I found out talking to the various staff of the Panel that it was originally an Australian show, and their Irish counterparts bought the format from them. Since the show consists of five people sitting around a desk and making jokes about the news, I don't see that they needed to spend money on it, but then I don't work in TV. I also got to sit around the green room with the very cool James Cromwell. Having read the website's blurb about him, I'd concluded that I'd never heard of him before, and it was only this morning that I re-read it, even the sentence I'd skipped previously, and realised I'd been hanging out with Zefram Cochrane! For crying out loud! How did I not realise that at the time?
Anyway, the show was quite groovy, and the makeup artist recognised me and thought she'd made me up before, only for it to turn out that she'd seen me on This Morning, and actually remembered me! But it wasn't one of my greatest performances. I've never done TV in front of a live audience before, unless you count Caldeirão do Huck in Brazil. But the audience there, consisting of scantily-clad young women, were there to jump up and down excitedly regardless of what was happening in front of them. I've never played to an audience who react to the people on stage before. And when I said something that was supposed to be funny (I can't remember what it was, and I'm sure it wasn't funny at all, but that's not the point) and got just a couple of scattered chuckles, it made me a bit over-conscious of their presence, and I spent the rest of the interview glancing at the crowd of shadowy watchers and trying to make them laugh at me properly.
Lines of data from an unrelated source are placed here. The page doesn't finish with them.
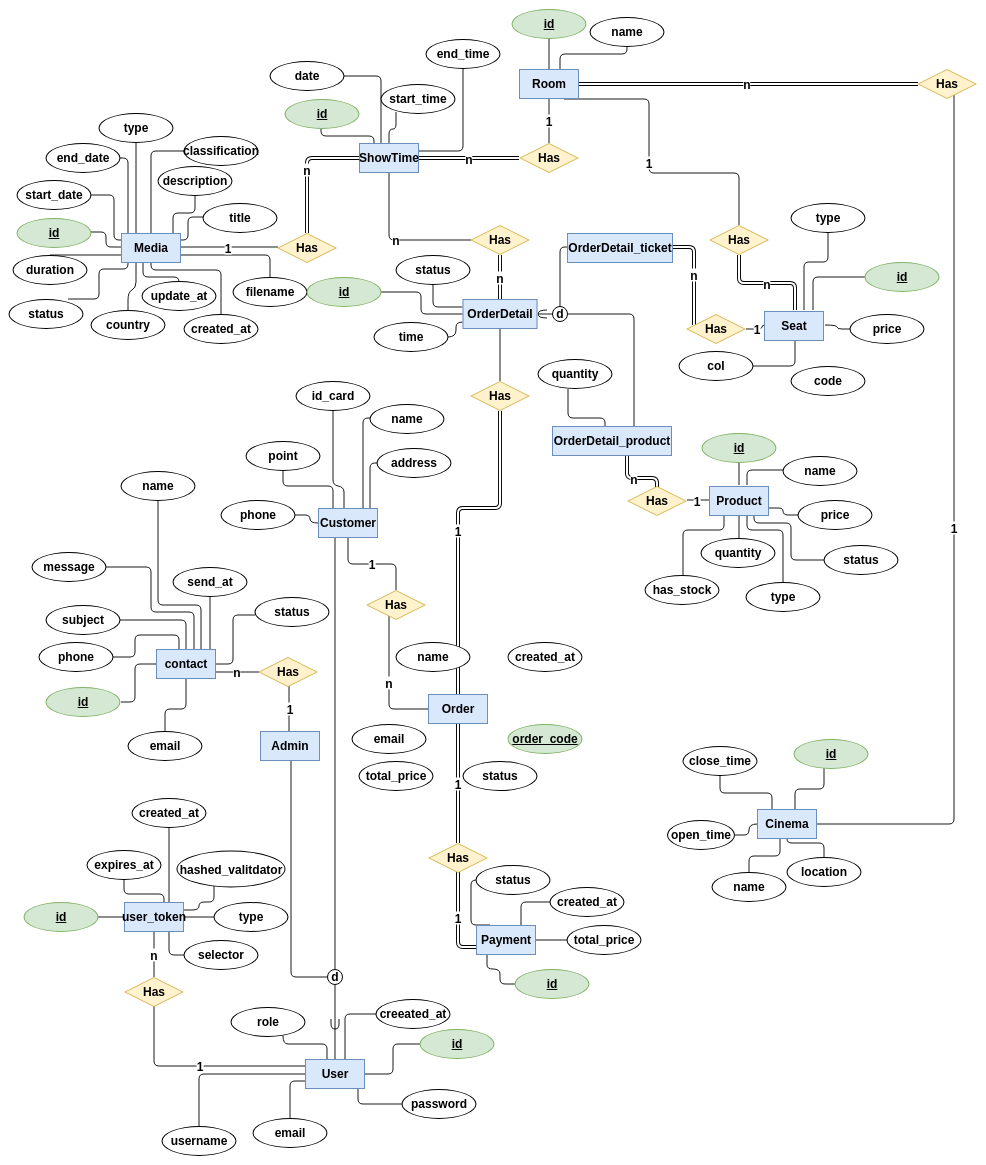
<!DOCTYPE html>
<html lang="en">
<head>
<meta charset="utf-8">
<title>Cinema booking ER diagram</title>
<style>
:root{--ink:#000;--paper:#fff;--entity:#dae8fc;--entity-line:#6c8ebf;--key:#d5e8d4;--key-line:#82b366;--relation:#fff2cc;--relation-line:#d6b656}
*{box-sizing:border-box;margin:0}
body{width:986px;height:1165px;overflow:hidden;background:var(--paper)}
main{position:relative;width:986px;height:1165px;overflow:hidden;font:bold 12px/14px "Liberation Sans",Arial,sans-serif;color:var(--ink)}
.lines{position:absolute;left:0;top:0;fill:none;stroke:var(--ink);stroke-width:.9}
.outer{stroke-width:4}
.inner{stroke:var(--paper);stroke-width:2.1}
p{position:absolute;display:flex;align-items:center;justify-content:center;width:60px;height:30px;transform:translate(-50%,-50%);white-space:nowrap}
.entities p{background:var(--entity);border:1px solid var(--entity-line)}
.attributes p,.keys p{width:75px;border:1px solid var(--ink);border-radius:50%;background:var(--paper)}
.keys p{background:var(--key);border-color:var(--key-line);text-decoration:underline}
.relations p,.relations p::before{clip-path:polygon(50% 0,100% 50%,50% 100%,0 50%)}
.relations p{background:var(--relation-line)}
.relations p::before{content:"";position:absolute;inset:1px 2px;background:var(--relation);z-index:-1}
.cardinalities p{width:auto;height:13px;background:var(--paper)}
.subtypes p{width:16px;height:16px;border:1px solid var(--ink);border-radius:50%;background:var(--paper)}
</style>
</head>
<body>
<main>
<svg class="lines" width="986" height="1165" viewBox="0 0 986 1165" aria-hidden="true">
<defs>
<path id="total" d="M579 84H918M419 158H519M359 158H312Q307 158 307 163V233M500 255V300M672 247H689Q694 247 694 252V325M739 255V278Q739 283 744 283H790Q795 283 795 288V310M500 411V503Q500 508 495 508H463Q458 508 458 513V694M627 456V473Q627 478 632 478H652Q657 478 657 483V488M458 724V843M458 872V942Q458 947 463 947H476"/>
</defs>
<g id="room"><path d="M549 39V69M627 46V49Q627 54 622 54H565Q560 54 560 59V69M549 99V143M564 99H644Q649 99 649 104V168Q649 173 654 173H734Q739 173 739 178V225M954 94V819Q954 824 949 824H817"/></g>
<g id="showtime"><path d="M344 76H376Q381 76 381 81V143M463 69V146Q463 151 458 151H419M396 112V124Q396 129 393 129Q389 129 389 134V143M321 129V131Q321 136 326 136H369Q374 136 374 141V143M389 173V235Q389 240 394 240H471"/></g>
<g id="media"><path d="M180 247H278M136 143V233M120 158H123Q128 158 128 163V233M91 195H109Q114 195 114 200V235Q114 240 119 240H121M91 232H101Q106 232 106 237V242Q106 247 111 247H121M50 255H121M128 262V264Q128 269 123 269H104Q99 269 99 274V294Q99 299 94 299H68M128 311V300Q128 292 132 290Q136 288 136 282V262M143 262V272Q143 277 148 277H174Q179 277 179 282M151 262V265Q151 270 156 270H216Q221 270 221 275V314M180 255H265Q270 255 270 260V277M203 217H193Q188 217 188 222V235Q188 240 183 240H180M195 195V208Q195 213 190 213H178Q173 213 173 218V233M186 151H156Q151 151 151 156V233"/></g>
<g id="order-detail"><path d="M433 285V302Q433 307 438 307H463M381 292H416Q421 292 421 297V309Q421 314 426 314H463M448 337Q456 337 456 330V327Q456 322 463 322M538 314H552M547 310Q538 310 538 314Q538 318 547 318M560 307V252Q560 247 565 247H567M568 314H629Q634 314 634 319V426M500 329V381M500 411V430M568 389V413Q568 418 573 418H600Q605 418 605 423V426"/></g>
<g id="seat"><path d="M746 329H758Q762 329 762 327Q762 325 765 325M828 233V257Q828 262 823 262H809Q804 262 804 267V310M865 277H818Q813 277 813 282V310M850 329H842Q837 329 837 327Q837 325 825 325M753 366H790Q795 366 795 361V340"/></g>
<g id="product"><path d="M687 500H709M739 463V485M783 470H752Q747 470 747 475V485M769 508H778Q783 508 783 511Q783 515 788 515H798M754 515V518Q754 523 759 523H786Q791 523 791 528V555Q791 560 796 560H824M747 515V525Q747 530 752 530H778Q783 530 783 535V582M739 515V538M724 515V525Q724 530 719 530H688Q683 530 683 535V575"/></g>
<g id="customer"><path d="M333 411V480Q333 485 338 486Q344 487 344 492V508M370 418H368Q363 418 363 423V508M378 463H375Q370 463 370 468V508M283 471V481Q283 486 288 486H328Q333 486 333 491V508M295 515H305Q310 515 310 519Q310 523 318 523M348 538V559Q348 564 353 564H391Q396 564 396 569V590M389 615V704Q389 709 394 709H428M335 538V969"/></g>
<g id="contact"><path d="M158 500V600Q158 605 163 605H196Q201 605 201 610V649M106 567H146Q151 567 151 572V607Q151 612 156 612H189Q194 612 194 617V649M210 597V649M120 620H181Q186 620 186 625V649M113 657H130Q135 657 135 652V640Q135 635 140 635H174Q179 635 179 640V649M121 702H130Q135 702 135 697V669Q135 664 140 664H156M165 731V714Q165 709 170 709H181Q186 709 186 704V679M255 615H238Q233 615 233 620V659Q233 664 228 664H216M216 672H259M289 686V731"/></g>
<g id="payment"><path d="M476 880Q471 880 471 885V920Q471 925 476 925H490M550 902H526Q521 902 521 907V925M536 940H567M487 955V965Q487 969 493 969Q500 969 500 974V979Q500 984 505 984H515"/></g>
<g id="cinema"><path d="M720 776V788Q720 793 725 793H767Q772 793 772 798V809M824 768V784Q824 789 819 789H800Q795 789 795 794V809M735 835H744Q749 835 749 830Q749 824 757 824M749 872V861Q749 856 754 856H775Q780 856 780 851V839M787 839Q787 843 792 843H819Q824 843 824 848V857"/></g>
<g id="user-token"><path d="M169 828V902M124 880V889Q124 894 129 894H159Q164 894 164 899V902M214 886V897Q214 902 209 902H204Q199 902 199 906Q199 910 192 910H184M98 917H124M184 917H214M169 932V950Q169 955 174 955H184M154 932V977M154 1006V1061Q154 1066 159 1066H305"/></g>
<g id="user"><path d="M291 761V972Q291 977 296 977H327M335 985V1059M331 1019V1024Q331 1029 335 1029Q339 1029 339 1024V1019M283 1036Q283 1044 288 1044H322Q327 1044 327 1049V1059M376 1014H350Q345 1014 345 1019V1059M420 1044H398Q393 1044 393 1049V1069Q393 1074 388 1074H365M402 1104H363Q358 1104 358 1099V1089M290 1118V1086Q290 1081 295 1081H305M199 1126V1079Q199 1074 204 1074H305"/></g>
<use href="#total" class="outer"/><use href="#total" class="inner"/>
</svg>

<section class="attributes">
<p style="left:627px;top:32px">name</p>
<p style="left:307px;top:76px">date</p>
<p style="left:463px;top:54px">end_time</p>
<p style="left:418px;top:99px">start_time</p>
<p style="left:136px;top:128px">type</p>
<p style="left:83px;top:158px">end_date</p>
<p style="left:54px;top:195px">start_date</p>
<p style="left:221px;top:151px">classification</p>
<p style="left:195px;top:181px">description</p>
<p style="left:240px;top:218px">title</p>
<p style="left:50px;top:270px">duration</p>
<p style="left:46px;top:314px">status</p>
<p style="left:128px;top:325px">country</p>
<p style="left:179px;top:296px">update_at</p>
<p style="left:221px;top:329px">created_at</p>
<p style="left:270px;top:292px">filename</p>
<p style="left:433px;top:270px">status</p>
<p style="left:411px;top:337px">time</p>
<p style="left:828px;top:218px">type</p>
<p style="left:887px;top:329px">price</p>
<p style="left:716px;top:366px">col</p>
<p style="left:828px;top:381px">code</p>
<p style="left:575px;top:374px">quantity</p>
<p style="left:820px;top:471px">name</p>
<p style="left:835px;top:515px">price</p>
<p style="left:861px;top:560px">status</p>
<p style="left:783px;top:597px">type</p>
<p style="left:738px;top:553px">quantity</p>
<p style="left:682px;top:590px">has_stock</p>
<p style="left:333px;top:396px">id_card</p>
<p style="left:407px;top:419px">name</p>
<p style="left:414px;top:463px">address</p>
<p style="left:283px;top:456px">point</p>
<p style="left:258px;top:515px">phone</p>
<p style="left:158px;top:486px">name</p>
<p style="left:69px;top:567px">message</p>
<p style="left:210px;top:582px">send_at</p>
<p style="left:83px;top:620px">subject</p>
<p style="left:76px;top:657px">phone</p>
<p style="left:292px;top:612px">status</p>
<p style="left:165px;top:746px">email</p>
<p style="left:433px;top:657px">name</p>
<p style="left:545px;top:657px">created_at</p>
<p style="left:389px;top:739px">email</p>
<p style="left:396px;top:776px">total_price</p>
<p style="left:500px;top:776px">status</p>
<p style="left:513px;top:880px">status</p>
<p style="left:587px;top:902px">created_at</p>
<p style="left:604px;top:940px">total_price</p>
<p style="left:720px;top:761px">close_time</p>
<p style="left:701px;top:835px;width:68px">open_time</p>
<p style="left:749px;top:887px">name</p>
<p style="left:824px;top:872px">location</p>
<p style="left:169px;top:813px">created_at</p>
<p style="left:124px;top:865px">expires_at</p>
<p style="left:231px;top:869px;width:109px;height:37px">hashed_valitdator</p>
<p style="left:251px;top:917px">type</p>
<p style="left:221px;top:955px">selector</p>
<p style="left:268px;top:1022px">role</p>
<p style="left:413px;top:1014px">creeated_at</p>
<p style="left:439px;top:1104px">password</p>
<p style="left:290px;top:1133px">email</p>
<p style="left:199px;top:1141px">username</p>
</section>

<section class="keys">
<p style="left:549px;top:24px">id</p>
<p style="left:322px;top:114px">id</p>
<p style="left:54px;top:233px">id</p>
<p style="left:344px;top:292px">id</p>
<p style="left:902px;top:277px">id</p>
<p style="left:739px;top:448px">id</p>
<p style="left:83px;top:702px">id</p>
<p style="left:545px;top:739px">order_code</p>
<p style="left:831px;top:754px">id</p>
<p style="left:552px;top:984px">id</p>
<p style="left:61px;top:917px">id</p>
<p style="left:457px;top:1044px">id</p>
</section>

<section class="entities">
<p style="left:549px;top:84px">Room</p>
<p style="left:389px;top:158px">ShowTime</p>
<p style="left:151px;top:248px">Media</p>
<p style="left:500px;top:314px;width:75px">OrderDetail</p>
<p style="left:620px;top:248px;width:106px">OrderDetail_ticket</p>
<p style="left:612px;top:441px;width:120px">OrderDetail_product</p>
<p style="left:794px;top:326px">Seat</p>
<p style="left:739px;top:501px">Product</p>
<p style="left:348px;top:523px">Customer</p>
<p style="left:186px;top:664px">contact</p>
<p style="left:290px;top:746px">Admin</p>
<p style="left:458px;top:709px">Order</p>
<p style="left:506px;top:940px">Payment</p>
<p style="left:787px;top:824px">Cinema</p>
<p style="left:154px;top:917px">user_token</p>
<p style="left:335px;top:1074px">User</p>
</section>

<section class="relations">
<p style="left:947px;top:84px">Has</p>
<p style="left:549px;top:158px">Has</p>
<p style="left:307px;top:248px">Has</p>
<p style="left:500px;top:240px">Has</p>
<p style="left:739px;top:240px">Has</p>
<p style="left:716px;top:329px">Has</p>
<p style="left:500px;top:396px">Has</p>
<p style="left:657px;top:501px">Has</p>
<p style="left:396px;top:605px">Has</p>
<p style="left:288px;top:672px">Has</p>
<p style="left:458px;top:858px">Has</p>
<p style="left:154px;top:992px">Has</p>
</section>

<section class="cardinalities">
<p style="left:747px;top:84px">n</p>
<p style="left:549px;top:121px">1</p>
<p style="left:649px;top:163px">1</p>
<p style="left:954px;top:528px">1</p>
<p style="left:469px;top:159px">n</p>
<p style="left:307px;top:170px">n</p>
<p style="left:228px;top:248px">1</p>
<p style="left:396px;top:240px">n</p>
<p style="left:500px;top:278px">n</p>
<p style="left:694px;top:275px">n</p>
<p style="left:757px;top:329px">1</p>
<p style="left:767px;top:284px">n</p>
<p style="left:458px;top:531px">1</p>
<p style="left:634px;top:479px">n</p>
<p style="left:697px;top:501px">1</p>
<p style="left:372px;top:564px">1</p>
<p style="left:389px;top:683px">n</p>
<p style="left:237px;top:672px">n</p>
<p style="left:290px;top:709px">1</p>
<p style="left:458px;top:784px">1</p>
<p style="left:458px;top:918px">1</p>
<p style="left:154px;top:955px">n</p>
<p style="left:200px;top:1066px">1</p>
</section>

<section class="subtypes">
<p style="left:560px;top:314px">d</p>
<p style="left:335px;top:977px">d</p>
</section>
</main>
</body>
</html>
But I did memorise a pack of cards and generally give the impression of being good at memorising a pack of cards, so what more could I want? Well, actually, I'll answer that - both on the show and talking before, nobody wanted to ask me anything not related to memory. Whereas with James Cromwell, everyone immediately started asking him about his political views and opinions on the state of the world. I'd like to be asked that kind of thing from time to time. Not so much because I want to convert people to my political viewpoint, or even because I want the world to know it - it would just be nice if people wanted to know that I've got one. So my new ambition is to do a TV show where someone asks me a non-memory question! That way I will be able to proudly say that I'm not just a bit of two-minute filler, but a Real Celebrity Guest!
(Probably not going to happen, is it?)